What really excited Professor Gross, however, was the idea that the LHC might reveal something truly new, and in particular whether it might provide some physical evidence for a family of theories called, collectively, “string theory.” String theory offers the opportunity to unify the understanding of matter provided by the standard model with Einstein’s General Relativity – in other words, to explain how gravity fits into quantum mechanics.
There have been a number of popular books and TV shows written about string theory, which has both supporters and skeptics in the physics community. Although it is controversial as a physical theory, string theory has been highly influential in pure mathematics, where people simply don’t care about experimental evidence. Indeed, Edward Witten, a student of Gross’s and nominally a theoretical physicist, received a Fields Medal – the highest international honor in the field of mathematics – for his contributions to mathematics derived from research into string theory.
What I took away from Professor Gross’s talk was his emphasis on the related notions of unification and symmetry. In essence, the discovery of hidden symmetries in nature reveal that phenomena thought to be unrelated are seen instead to be different points of view on a single underlying truth.
Turning this over in my own mind, I thought of Edward Abbott’s famous satirical novel “Flatland,” which uses geometry to skewer Victorian mores. Flatland tells the story of a rather stodgy individual named “A Square” who lives in a two-dimensional world. The other inhabitants of Flatland are polygons (triangles, pentagons, and so forth).
Let’s imagine for a moment that physicists at work in Flatland discover that every individual in the world – every polygon – actually carries an additional piece of information. They are “oriented,” meaning that each individual actually has a little arrow on his boundary pointing either clockwise or counterclockwise around it. Flatland scientists can distinguish clockwise individuals from counterclockwise ones, perhaps because of very tiny attractive and repulsive forces between like and unlike orientations.
No matter how the inhabitants of Flatland move around, they cannot change from a clockwise to a counterclockwise orientation.
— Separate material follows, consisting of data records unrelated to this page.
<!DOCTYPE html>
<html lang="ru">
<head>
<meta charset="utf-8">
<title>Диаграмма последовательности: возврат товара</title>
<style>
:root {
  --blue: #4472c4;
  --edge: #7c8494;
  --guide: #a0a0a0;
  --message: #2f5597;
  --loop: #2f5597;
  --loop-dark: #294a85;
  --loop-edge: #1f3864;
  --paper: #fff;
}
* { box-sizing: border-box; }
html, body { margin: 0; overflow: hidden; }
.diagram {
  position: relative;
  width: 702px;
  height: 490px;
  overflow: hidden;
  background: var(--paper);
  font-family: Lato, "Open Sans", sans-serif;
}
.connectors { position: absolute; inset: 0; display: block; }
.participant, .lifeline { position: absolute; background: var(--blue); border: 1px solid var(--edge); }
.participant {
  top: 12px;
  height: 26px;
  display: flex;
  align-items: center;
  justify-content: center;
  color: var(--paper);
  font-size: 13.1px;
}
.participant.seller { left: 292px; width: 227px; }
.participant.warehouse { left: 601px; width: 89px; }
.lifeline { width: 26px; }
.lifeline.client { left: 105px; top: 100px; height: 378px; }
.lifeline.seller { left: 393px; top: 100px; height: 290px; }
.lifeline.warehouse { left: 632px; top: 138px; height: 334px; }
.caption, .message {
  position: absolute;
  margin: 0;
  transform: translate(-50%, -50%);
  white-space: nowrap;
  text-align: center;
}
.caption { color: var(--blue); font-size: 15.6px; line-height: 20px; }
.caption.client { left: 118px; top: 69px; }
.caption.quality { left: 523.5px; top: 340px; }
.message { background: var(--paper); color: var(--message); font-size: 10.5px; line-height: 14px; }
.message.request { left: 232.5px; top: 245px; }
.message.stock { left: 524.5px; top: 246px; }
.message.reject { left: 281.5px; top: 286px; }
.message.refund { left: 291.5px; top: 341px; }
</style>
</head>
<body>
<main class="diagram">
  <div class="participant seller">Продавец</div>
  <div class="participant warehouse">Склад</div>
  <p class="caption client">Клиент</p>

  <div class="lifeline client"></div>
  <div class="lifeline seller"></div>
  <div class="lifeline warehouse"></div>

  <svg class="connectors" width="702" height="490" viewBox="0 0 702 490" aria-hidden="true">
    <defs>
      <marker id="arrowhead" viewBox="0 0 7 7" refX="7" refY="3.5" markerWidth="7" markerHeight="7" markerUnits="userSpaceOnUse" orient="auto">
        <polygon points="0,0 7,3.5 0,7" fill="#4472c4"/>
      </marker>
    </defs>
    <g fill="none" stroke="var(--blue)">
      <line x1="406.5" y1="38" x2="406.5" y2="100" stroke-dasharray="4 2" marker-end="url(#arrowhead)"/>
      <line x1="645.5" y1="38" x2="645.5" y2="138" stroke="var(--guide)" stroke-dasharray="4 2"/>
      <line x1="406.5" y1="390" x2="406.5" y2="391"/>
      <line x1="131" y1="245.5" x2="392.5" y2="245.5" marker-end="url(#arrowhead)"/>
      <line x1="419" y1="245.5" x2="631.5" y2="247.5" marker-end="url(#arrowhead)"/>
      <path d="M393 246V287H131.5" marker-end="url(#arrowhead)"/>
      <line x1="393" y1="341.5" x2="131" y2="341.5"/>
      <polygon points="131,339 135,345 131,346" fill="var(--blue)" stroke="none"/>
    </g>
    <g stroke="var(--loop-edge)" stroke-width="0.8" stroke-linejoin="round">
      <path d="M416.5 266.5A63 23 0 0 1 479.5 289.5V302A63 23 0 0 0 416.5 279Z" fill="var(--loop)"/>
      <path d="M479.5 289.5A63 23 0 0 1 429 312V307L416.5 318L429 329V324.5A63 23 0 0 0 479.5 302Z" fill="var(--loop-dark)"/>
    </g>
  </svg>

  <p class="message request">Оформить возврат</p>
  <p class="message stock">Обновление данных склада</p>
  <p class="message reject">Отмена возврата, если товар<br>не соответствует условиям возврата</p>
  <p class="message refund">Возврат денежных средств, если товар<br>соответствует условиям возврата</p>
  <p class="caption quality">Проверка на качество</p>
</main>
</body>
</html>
Unscrupulous scientists have even divided individuals in half by cutting through them, only to learn that the two pieces retain the orientation of the original individual.
When “A Square” has his great insight that there is, in fact, a third dimension, a Flatland physicist makes a startling discovery. By applying tremendous energy to a Flatland inhabitant, he can cause that individual to undergo a reflection through the third dimension and, in the process, reverse his orientation!
This example may seem trivial, but it shows how adding dimensions to a problem may reveal hidden symmetries.
As for the spectacular, but esoteric, predictions of string theory – the jury is out. The LHC is just starting its operations and physicists will need years of analysis just to understand the output.
My personal fantasy – for which there is absolutely no justification or hope – is that the key to faster than light travel will turn up somewhere and we can finally get some serious starships built.
Read more posts by Jeremy Teitelbaum, dean of the College of Liberal Arts and Sciences, on his blog.